At Hall High, I made friends who have lasted half a century! But, most importantly, I learned values which have become an integral part of myself, including those requiring an intransigent defense of freedom, of human rights and dignity, tempered by tolerance, decency, charity and respect for the differences in race, creed and nationality. One of my most important academic achievements was to have become sports editor of Hall Highlights, the best student newspaper ever produced. My exuberant headline “Lousy Lacrosse Team Loses Again” still reverberates in my brain, even if I never had it published, to avoid hurting my friends.
I accompanied my American parents until their demise. We met on numerous occasions in many places and they kept up the support work throughout the years, even when I was already a successful lawyer. I still keep a very close relationship with Jim Knox, whom I see very often all over the world, even if he is always threatening the contents of my cellars in a most serious manner and with dangerous determination. My contacts with Jenny and Steve are also close. I have returned to Hall High twice in the past decades, when I had the opportunity to address students. In the last of those occasions, the city of Hartford and the State of Connecticut have granted me honors of which I am very proud.

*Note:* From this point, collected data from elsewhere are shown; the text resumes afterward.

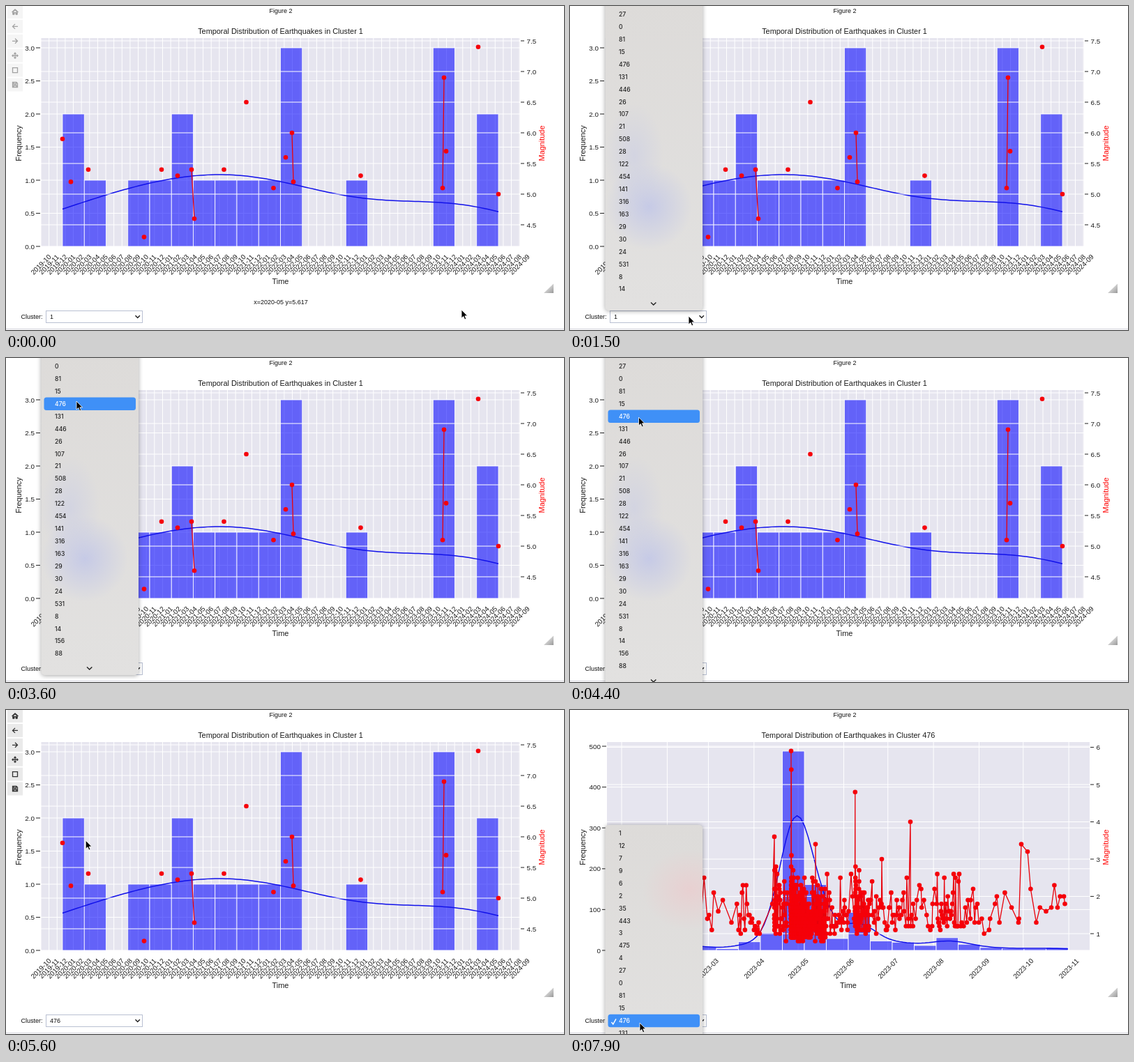
These frames come from a looping animation (800x465 px, 8000 ms). An HTML page:

```html
<!DOCTYPE html>
<html lang="en">
<head>
<meta charset="utf-8">
<title>Earthquake clusters</title>
<style>
  html, body { margin: 0; width: 100%; height: 100%; overflow: hidden; background: #fff; }
  svg { display: block; }
  text { font-family: "Liberation Sans", Arial, sans-serif; fill: #1c1c1c; }
  .tick { font-size: 9.9px; }
  .label { font-size: 10.9px; }
  .ui { font-size: 9px; fill: #111; }
  .item { font: 500 8.6px Inter, sans-serif; fill: #222; }
  .mid { text-anchor: middle; }
  .end { text-anchor: end; }
  .panel { filter: drop-shadow(0 1px 3px rgba(0, 0, 0, .35)); }
</style>
</head>
<body>
<svg id="stage" width="800" height="465" viewBox="0 0 800 465">
  <defs>
    <radialGradient id="blueGlow"><stop offset="0" stop-color="#c6cae6"/><stop offset="1" stop-color="#c6cae6" stop-opacity="0"/></radialGradient>
    <radialGradient id="pinkGlow"><stop offset="0" stop-color="#e8d0d1"/><stop offset="1" stop-color="#e8d0d1" stop-opacity="0"/></radialGradient>
    <linearGradient id="menuFill" x2="0" y2="1"><stop offset="0" stop-color="#dddbd9"/><stop offset="1" stop-color="#e2e1e0"/></linearGradient>
    <linearGradient id="gripFill" x2="1" y2="1"><stop offset=".4" stop-color="#d8d8d8"/><stop offset="1" stop-color="#999"/></linearGradient>
  </defs>
  <text class="ui mid" x="394" y="10.2">Figure 2</text>
  <g id="charts"></g>
  <path d="M785 398.500V412H771Z" fill="url(#gripFill)"/>
  <text id="readout" class="ui mid" x="394" y="428"></text>
  <g id="toolbar"></g>
  <path d="M0 463.500H800" stroke="#d3d3dd"/>
  <text class="ui" x="21.500" y="449">Cluster:</text>
  <rect x="57.500" y="437.500" width="138" height="17" fill="#fff" stroke="#b9c0d2"/>
  <text id="choice" class="ui" x="63" y="449.200"></text>
  <path d="M185.500 444.300l3.200 3.200 3.200-3.200" fill="none" stroke="#222" stroke-width="1.500"/>
  <g id="menu"></g>
  <path id="cursor" d="M0 0V12L2.800 9.500 4.700 13.800 6.700 12.900 4.900 8.800H8.600Z" fill="#000" stroke="#fff" stroke-width=".8"/>
</svg>
<script>
const LOOP = 8000, TOP = 46, BASE = 345, BINS = 20;
const $ = id => document.getElementById(id);
const range = n => Array.from({ length: n }, (_, i) => i);
const line = (x1, y1, x2, y2, color, w = 1) =>
  `<line x1="${x1}" y1="${y1}" x2="${x2}" y2="${y2}" stroke="${color}" stroke-width="${w}"/>`;
const text = (cls, x, y, str, extra = '') => `<text class="${cls}" x="${x}" y="${y}" ${extra}>${str}</text>`;
const monthName = (year, m) => `${year + Math.floor(m / 12)}-${String(m % 12 + 1).padStart(2, '0')}`;

function histogram(xs, from, to) {
  const counts = Array(BINS).fill(0);
  for (const x of xs) counts[Math.min(BINS - 1, Math.floor((x - from) / (to - from) * BINS))]++;
  return counts;
}

// Gaussian density estimate with Scott's bandwidth, in counts per bin
function density(xs, binWidth) {
  const n = xs.length, mean = xs.reduce((a, b) => a + b) / n;
  const deviation = Math.sqrt(xs.reduce((s, x) => s + (x - mean) ** 2, 0) / (n - 1));
  const h = deviation * n ** -0.2;
  return at => xs.reduce((s, x) => s + Math.exp(-(((at - x) / h) ** 2) / 2), 0) * binWidth / (h * Math.sqrt(2 * Math.PI));
}

function chart(c) {
  const { from, to, unit } = c, binWidth = (to - from) / BINS;
  const xs = c.quakes.map(q => q[0]);
  const kde = density(xs, binWidth);
  const magY = m => c.magBase - (m - c.magFirst) * c.magUnit;
  const left = range(c.leftCount).map(i => i * c.leftStep).map(v => [v.toFixed(c.digits), BASE - v * unit]);
  const right = range(c.rightCount).map(i => c.magFirst + i * c.magStep).map(m => [m.toFixed(c.digits), magY(m)]);

  let s = `<rect x="${c.x0}" y="${TOP}" width="${c.x1 - c.x0}" height="${BASE - TOP}" fill="#e6e5ef"/>`;
  for (const [x] of c.months) s += line(x, TOP, x, BASE, '#fff');
  for (const [, y] of left) s += line(c.x0, y, c.x1, y, '#fff');
  histogram(xs, from, to).forEach((n, i) => {
    if (n) s += `<rect x="${from + i * binWidth}" y="${BASE - n * unit}" width="${binWidth}" height="${n * unit}" fill="#00f" fill-opacity=".57" stroke="#fff" stroke-width=".8"/>`;
  });
  const curve = range(121).map(i => from + (to - from) * i / 120).map(x => [x, BASE - kde(x) * unit]);
  s += `<path d="M${curve.join('L')}" fill="none" stroke="#1111ea" stroke-width="1.500"/>`;
  for (const [, y] of right) s += line(c.x0, y, c.x1, y, '#fff');

  const path = c.quakes.map(([x, m, linked], i) => `${i && (c.joined || linked) ? 'L' : 'M'}${x} ${magY(m)}`).join('');
  s += `<path d="${path}" fill="none" stroke="#e8000a" stroke-width="1.300"/>`;
  for (const [x, m] of c.quakes) s += `<circle cx="${x}" cy="${magY(m)}" r="3.300" fill="#f5000a"/>`;

  for (const [v, y] of left) s += line(c.x0 - 7, y, c.x0 - 1, y, '#333', 1.1) + text('tick end', c.x0 - 9, y + 3.6, v);
  for (const [v, y] of right) s += line(c.x1 + 1, y, c.x1 + 6, y, '#333', 1.1) + text('tick', c.x1 + 9.5, y + 3.6, v);
  for (const [x, name] of c.months)
    s += text('tick mid', 0, 3.5, name, `transform="translate(${x} 371) rotate(-45)"`);
  const middle = (c.x0 + c.x1) / 2;
  return `<g id="chart${c.id}">${s}` +
    text('label mid', middle, 39.8, 'Temporal Distribution of Earthquakes in Cluster ' + c.id) +
    text('label mid', middle, 398.5, 'Time') +
    text('label mid', 0, 0, 'Frequency', 'transform="translate(21.500 197) rotate(-90)"') +
    text('label mid', 0, 0, 'Magnitude', 'transform="translate(771.500 197) rotate(-90)" style="fill:#f00"') + '</g>';
}

// Quakes are [x, magnitude, joined to the previous one]
const small = {
  id: 1, x0: 50, x1: 737, from: 81, to: 706, unit: 95, digits: 1, leftCount: 7, leftStep: .5,
  magFirst: 4.5, magStep: .5, magBase: 314, magUnit: 88, rightCount: 7,
  months: range(60).map(i => [50 + i * 11.63, monthName(2019, 9 + i)]),
  quakes: [[81, 5.9], [93, 5.2], [118, 5.4], [198, 4.3], [223, 5.4], [246, 5.3], [266, 5.4], [270, 4.6, true],
    [312.5, 5.4], [344.5, 6.5], [383.5, 5.1], [401, 5.6], [410, 6], [412, 5.2, true], [508.5, 5.3],
    [626, 5.1], [628, 6.9, true], [631, 5.7], [677, 7.4], [706, 5]]
};

let seed = 476;
const random = () => (seed = seed * 16807 % 2147483647) / 2147483647;

// Each bin gets its share of small quakes; strong shocks in busy bins trail aftershocks
function quakeSeries(from, to) {
  const perBin = [4, 6, 13, 8, 4, 21, 42, 486, 160, 29, 92, 22, 19, 12, 31, 14, 7, 4, 3, 7];
  const shocks = [[150.5, 3.7], [181, 3.3], [293, 3.6], [317, 5.9], [317.3, 5.4], [352, 3.4],
    [408.8, 4.8], [447, 3], [488, 4], [558, 2.6], [647, 3.4], [656, 3.2]];
  const width = (to - from) / BINS;
  const quakes = perBin.flatMap((n, bin) => {
    const start = from + bin * width, end = start + width;
    const shock = n > 40 && shocks.find(([x, m]) => x > start && x < end && m > 3.5);
    return range(n).map(k => {
      const u = random(), trails = shock && random() < .9;
      const x = trails ? shock[0] + (end - shock[0]) * u ** 2 : start + width * (k + u) / n;
      const low = n > 100 ? .8 : 1, high = trails ? 3.9 - 1.6 * Math.sqrt(u) : 2.6;
      const m = low + (-Math.log(random() * random()) * (n > 10 ? .33 : .42)) % (high - low);
      return [x, Math.round(m * 10) / 10];
    });
  });
  return quakes.concat(shocks).sort((a, b) => a[0] - b[0]);
}

const large = {
  id: 476, x0: 53, x1: 745, from: 84, to: 714, unit: .586, digits: 0, leftCount: 6, leftStep: 100,
  magFirst: 1, magStep: 1, magBase: 321, magUnit: 53.5, rightCount: 6,
  months: range(11).map(i => [74 + (Date.UTC(2023, i, 1) - Date.UTC(2023, 0, 1)) / 864e5 * 2.109, monthName(2023, i)]),
  quakes: quakeSeries(84, 714), joined: true
};
$('charts').innerHTML = chart(small) + chart(large);

const arrow = angle => `<path d="M4 0H-3.500M0-3.500L-3.500 0 0 3.500" transform="rotate(${angle})"/>`;
const head = angle => `<path d="M0 0H-4M-2.500-1.500L-4 0-2.500 1.500" transform="rotate(${angle})"/>`;
const icons = [
  '<path d="M-4.800 .3L0-4 4.800 .3M-3.300 .5V3.800H-1V1.200H1V3.800H3.300V.5L0-2.500Z" fill="#333" stroke-width=".9"/>',
  arrow(0), arrow(180), range(4).map(i => head(i * 90)).join(''),
  '<path d="M-3.500-3.500H3.500V3.500H-3.500Z"/>',
  '<path d="M-3.500-3.500H2L3.500-2V3.500H-3.500ZM-2-3.500V-1H1.500V-3.500M-2 3.500V1H2V3.500"/>'
];
$('toolbar').innerHTML = icons.map((icon, i) => `<g transform="translate(13 ${8.5 + i * 20.9})" fill="none" stroke="#333" stroke-width="1.300">
  <rect x="-11" y="-9.500" width="22" height="19" fill="#eaeaea" stroke="none"/>${icon}</g>`).join('');

const items = '1 12 7 9 6 2 35 443 3 475 4 27 0 81 15 476 131 446 26 107 21 508 28 122 454 141 316 163 29 30 24 531 8 14 156 88'.split(' ');
const PITCH = 17.93;
// "lead" is the item whose row sits at leadY
const menus = [
  { from: 1400, to: 2100, top: -20, lead: 11, leadY: 12, arrow: 427 },
  { from: 2100, to: 4000, top: -20, lead: 12, leadY: 12, arrow: 445 },
  { from: 4000, to: 4500, top: -20, lead: 11, leadY: 12, arrow: 463 },
  { from: 7600, to: LOOP, top: 165, lead: 0, leadY: 177, arrow: 490, checked: '476' }
];

function menuMarkup(m, cy) {
  const h = m.arrow + 10 - m.top, rowY = i => m.leadY + (i - m.lead) * PITCH;
  const hover = cy < m.arrow - 10 ? Math.round((cy - m.leadY) / PITCH) + m.lead : -1;
  const glow = (x, y, rx, ry, id) => `<ellipse cx="${x - 50}" cy="${y - m.top}" rx="${rx}" ry="${ry}" fill="url(#${id})"/>`;
  let s = `<rect class="panel" x="50.500" y="${m.top}" width="139.500" height="${h}" rx="5" fill="url(#menuFill)"/>
    <svg x="50" y="${m.top}" width="140" height="${h}" overflow="hidden">` +
    (m.checked ? glow(172, 258, 68, 58, 'pinkGlow')
      : glow(113, 288, 62, 62, 'blueGlow') + `<g opacity=".5">${glow(92, 215, 42, 75, 'blueGlow')}</g>`) + '</svg>';
  items.forEach((name, i) => {
    const y = rowY(i);
    if (y < m.top || y > m.arrow - 12) return;
    if (i === hover) s += `<rect x="54.500" y="${y - 9.2}" width="131.500" height="18.400" rx="3.500" fill="#3f90f7"/>`;
    if (name === m.checked) s += `<path d="M59.500 ${y + 2}l2.300 3 4.200-7.500" fill="none" stroke="#fff" stroke-width="1.400"/>`;
    s += text('item', 70, y + 3, name, i === hover ? 'style="fill:#fff"' : '');
  });
  return s + `<path d="M116 ${m.arrow - 1.5}l3.700 3.500 3.700-3.500" fill="none" stroke="#222" stroke-width="1.400"/>`;
}

// Moves: start, end, then the values reached
const cursorMoves = [
  [0, 0, 653, 436], [900, 1400, 170, 445], [1900, 2400, 109, 135], [2800, 3600, 101, 62],
  [3900, 4200, 98.5, 85], [5200, 6000, 130, 289.5], [6600, 7300, 100, 449]
];
const toolbarFades = [[0, 0, .45], [0, 1200, 0], [4700, 5300, 1], [6900, 7500, 0]];
const ease = k => k * k * (3 - 2 * k);

function sample(moves, t) {
  return moves.reduce((now, [from, to, ...goal]) => {
    const k = to > from ? ease(Math.max(0, Math.min(1, (t - from) / (to - from)))) : 1;
    return goal.map((v, i) => (now[i] ?? v) + (v - (now[i] ?? v)) * k);
  }, []);
}

function render(t) {
  const [cx, cy] = sample(cursorMoves, t);
  const menu = menus.find(m => t >= m.from && t < m.to);
  $('cursor').setAttribute('transform', `translate(${cx} ${cy})`);
  $('toolbar').setAttribute('opacity', sample(toolbarFades, t)[0]);
  $('chart1').style.display = t < 6000 ? '' : 'none';
  $('chart476').style.display = t < 6000 ? 'none' : '';
  $('choice').textContent = t < 4500 ? '1' : '476';
  $('readout').textContent = t < 1200 ? 'x=2020-05 y=5.617' : t >= 6000 && t < 7500 ? 'x=2023-01 y=1.612' : '';
  $('menu').innerHTML = menu ? menuMarkup(menu, cy) : '';
}

const start = performance.now();
let shown = -1;
function tick() {
  const t = Math.floor((performance.now() - start) % LOOP / 100) * 100;
  if (t !== shown) render(shown = t);
  requestAnimationFrame(tick);
}
tick();
</script>
</body>
</html>
```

Thus, it is with pain and very much regret that I will not be able to join my friends and classmates in the celebrations of our 50th anniversary and send all of them my kindest regards and best wishes, together with these notes.
By Durval de Noronha Goyos Jr.
Hall High, class of 69. Lawyer admitted in Brazil, England and Wales and Portugal. President of the Brazilian Union of Writers (UBE). Member of the Academy of Letters of Portugal.